Wednesday, December 23, 2015

Wires on the Mountain

Sara had given me a Christmas or birthday gift that consisted of playing pool with Neil Young. The location was a bar somewhere, and many other people were there too. I realized that Neil would be splitting his time with everyone else who had booked the experience and that I wouldn’t be able to chat with him much. For some reason my dad was with me. Two guys who worked for Neil came in and sat with us, kind of prepping us for his arrival. One of them looked like him and I realized it was his brother. I mentioned to the other one that I assumed this was all for charity, and it was impressive that Neil would give his time like this. The guy shook his head no, it was not charity. “Oh, it’s a money-making enterprise?” I asked, and the guy left it at that.

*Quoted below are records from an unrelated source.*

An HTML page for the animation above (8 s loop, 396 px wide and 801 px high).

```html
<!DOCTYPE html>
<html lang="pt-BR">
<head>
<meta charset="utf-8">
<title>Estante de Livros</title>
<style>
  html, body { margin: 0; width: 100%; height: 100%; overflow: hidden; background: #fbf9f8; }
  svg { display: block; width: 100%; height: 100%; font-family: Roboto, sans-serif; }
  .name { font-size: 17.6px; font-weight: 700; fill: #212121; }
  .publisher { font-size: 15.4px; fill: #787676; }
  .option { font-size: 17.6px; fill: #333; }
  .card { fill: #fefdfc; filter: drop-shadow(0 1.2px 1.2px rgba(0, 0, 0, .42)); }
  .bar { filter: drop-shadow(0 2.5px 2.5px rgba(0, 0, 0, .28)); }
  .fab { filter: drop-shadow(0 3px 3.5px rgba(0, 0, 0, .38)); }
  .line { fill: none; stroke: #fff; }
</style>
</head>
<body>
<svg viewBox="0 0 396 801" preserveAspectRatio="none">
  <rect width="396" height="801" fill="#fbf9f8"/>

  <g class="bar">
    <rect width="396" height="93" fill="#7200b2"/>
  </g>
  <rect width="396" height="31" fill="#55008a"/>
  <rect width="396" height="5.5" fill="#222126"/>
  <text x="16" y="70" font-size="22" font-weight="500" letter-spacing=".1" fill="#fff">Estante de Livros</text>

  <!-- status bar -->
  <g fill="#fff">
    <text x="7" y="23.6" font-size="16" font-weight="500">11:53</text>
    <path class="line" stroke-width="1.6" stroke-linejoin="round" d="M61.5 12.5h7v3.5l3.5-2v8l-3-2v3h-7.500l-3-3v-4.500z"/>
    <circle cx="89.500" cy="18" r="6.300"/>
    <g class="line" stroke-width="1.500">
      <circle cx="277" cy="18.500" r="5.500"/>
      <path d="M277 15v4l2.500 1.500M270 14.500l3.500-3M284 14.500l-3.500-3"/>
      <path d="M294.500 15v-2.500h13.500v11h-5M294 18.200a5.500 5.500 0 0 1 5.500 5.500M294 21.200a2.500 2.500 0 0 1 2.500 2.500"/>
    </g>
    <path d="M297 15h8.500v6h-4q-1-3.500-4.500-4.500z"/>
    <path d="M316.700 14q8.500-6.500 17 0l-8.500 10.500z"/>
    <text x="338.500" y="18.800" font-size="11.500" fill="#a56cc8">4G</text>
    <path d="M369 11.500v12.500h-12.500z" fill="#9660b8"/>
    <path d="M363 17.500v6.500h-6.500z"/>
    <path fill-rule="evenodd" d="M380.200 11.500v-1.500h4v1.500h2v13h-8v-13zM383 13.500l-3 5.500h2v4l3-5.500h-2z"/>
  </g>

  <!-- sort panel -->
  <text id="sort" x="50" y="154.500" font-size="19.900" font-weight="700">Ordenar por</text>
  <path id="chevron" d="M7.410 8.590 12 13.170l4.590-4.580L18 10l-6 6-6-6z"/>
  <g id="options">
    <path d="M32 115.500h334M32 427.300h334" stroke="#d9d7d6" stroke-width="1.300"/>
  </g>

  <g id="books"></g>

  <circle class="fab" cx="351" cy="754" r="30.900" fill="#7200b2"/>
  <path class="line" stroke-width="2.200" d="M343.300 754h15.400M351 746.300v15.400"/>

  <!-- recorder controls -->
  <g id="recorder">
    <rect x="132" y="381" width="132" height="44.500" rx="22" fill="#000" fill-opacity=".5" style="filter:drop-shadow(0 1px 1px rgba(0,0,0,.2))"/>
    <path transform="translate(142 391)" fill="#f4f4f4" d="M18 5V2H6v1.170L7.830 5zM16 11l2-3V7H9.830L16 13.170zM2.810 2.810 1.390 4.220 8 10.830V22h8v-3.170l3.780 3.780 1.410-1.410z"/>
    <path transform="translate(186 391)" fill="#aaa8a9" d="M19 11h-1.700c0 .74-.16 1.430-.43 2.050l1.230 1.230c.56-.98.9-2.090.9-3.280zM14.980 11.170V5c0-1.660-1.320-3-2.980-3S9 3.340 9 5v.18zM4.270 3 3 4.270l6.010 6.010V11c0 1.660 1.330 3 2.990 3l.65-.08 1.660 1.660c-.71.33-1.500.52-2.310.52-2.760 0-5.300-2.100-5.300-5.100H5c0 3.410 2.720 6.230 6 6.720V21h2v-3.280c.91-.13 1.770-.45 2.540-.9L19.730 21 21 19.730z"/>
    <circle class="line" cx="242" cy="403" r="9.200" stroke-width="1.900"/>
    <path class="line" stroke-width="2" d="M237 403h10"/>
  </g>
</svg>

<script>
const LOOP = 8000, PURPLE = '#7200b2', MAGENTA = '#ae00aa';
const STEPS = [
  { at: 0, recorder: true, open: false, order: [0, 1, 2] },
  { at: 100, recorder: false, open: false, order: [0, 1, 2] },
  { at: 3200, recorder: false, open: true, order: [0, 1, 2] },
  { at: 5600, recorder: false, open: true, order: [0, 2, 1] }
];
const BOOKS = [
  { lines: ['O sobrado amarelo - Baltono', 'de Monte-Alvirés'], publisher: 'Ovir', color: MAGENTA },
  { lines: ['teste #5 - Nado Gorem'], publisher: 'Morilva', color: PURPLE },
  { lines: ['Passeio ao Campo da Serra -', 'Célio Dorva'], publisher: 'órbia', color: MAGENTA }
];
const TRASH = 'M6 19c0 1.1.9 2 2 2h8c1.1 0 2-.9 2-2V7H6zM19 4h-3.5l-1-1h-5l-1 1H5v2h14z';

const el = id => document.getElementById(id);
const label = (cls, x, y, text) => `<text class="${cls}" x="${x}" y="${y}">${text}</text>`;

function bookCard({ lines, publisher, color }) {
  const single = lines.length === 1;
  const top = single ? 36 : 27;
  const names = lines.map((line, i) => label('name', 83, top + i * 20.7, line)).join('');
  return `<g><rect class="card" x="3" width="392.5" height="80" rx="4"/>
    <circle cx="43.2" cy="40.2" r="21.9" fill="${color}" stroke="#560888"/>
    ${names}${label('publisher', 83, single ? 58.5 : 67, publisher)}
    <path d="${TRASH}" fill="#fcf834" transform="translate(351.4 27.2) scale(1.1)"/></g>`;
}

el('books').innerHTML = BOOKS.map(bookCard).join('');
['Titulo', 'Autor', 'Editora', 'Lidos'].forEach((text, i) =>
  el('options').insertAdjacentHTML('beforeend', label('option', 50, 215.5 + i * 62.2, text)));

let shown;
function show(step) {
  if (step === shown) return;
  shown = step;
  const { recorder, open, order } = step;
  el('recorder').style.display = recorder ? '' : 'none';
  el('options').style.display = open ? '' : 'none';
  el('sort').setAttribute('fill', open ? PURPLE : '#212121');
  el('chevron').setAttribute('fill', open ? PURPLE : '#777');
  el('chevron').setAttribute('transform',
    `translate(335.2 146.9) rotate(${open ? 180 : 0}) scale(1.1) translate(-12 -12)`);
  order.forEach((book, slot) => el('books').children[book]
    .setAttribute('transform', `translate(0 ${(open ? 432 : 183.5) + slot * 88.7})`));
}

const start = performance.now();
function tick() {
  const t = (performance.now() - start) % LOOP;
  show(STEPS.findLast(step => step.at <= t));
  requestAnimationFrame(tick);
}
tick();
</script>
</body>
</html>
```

When Neil came in he made the rounds and eventually came over to shake my hand. There was a bandstand with equipment set up and my dad said, with little enthusiasm, “It looks like Sting is going to actually play.” I was mortified that he confused Neil Young with Sting.

The pool games started. Sure enough, Neil wandered from table to table, taking a turn here and there in half-assed games where no one could remember what balls to hit. At my table he lined up a shot where the cue ball and the object ball were bottlecaps. I tried to gather up in my mind all the things I wanted to say to him, all the questions I might ask, but they evaded me. Finally I said, “You’ve played this game before, haven’t you?” I thought it was a clever reference to the hours and hours of intoxicated pool he played with his band while recording “Tonight’s the Night.” He seemed to get it. He smiled and said yeah, I guess I have. He missed the bottlecap shot and was off to another table.

I was disappointed in the experience but also disappointed in myself for not making the most of it anyway. I resolved to make some kind of connection with Neil. The next time he came around I remembered that he had started an ice cream business. “I didn’t realize you were so into ice cream,” I said, and he just kind of nodded and smiled. The event ended and we all left. There was a crazy old car in a driveway next to the bar, a big, wood-paneled station wagon from the sixties. A band of comedians were leaning out of windows in the building next to it, looking at it, looking at us. I found Neil seated at a sort of ticket booth in the wall of another building. This was my chance to have some meaningful conversation with him. “Neil, how’s your creative life?” I asked. He came out the door and walked with me. He said there hadn’t been much going on but that this morning he went outside and looked up and he saw there were wires on top of the mountain, and he found some kind of beauty or hope in it. I was suddenly very moved, close to tears. “That could be the beginning of a song,” I said, and he agreed.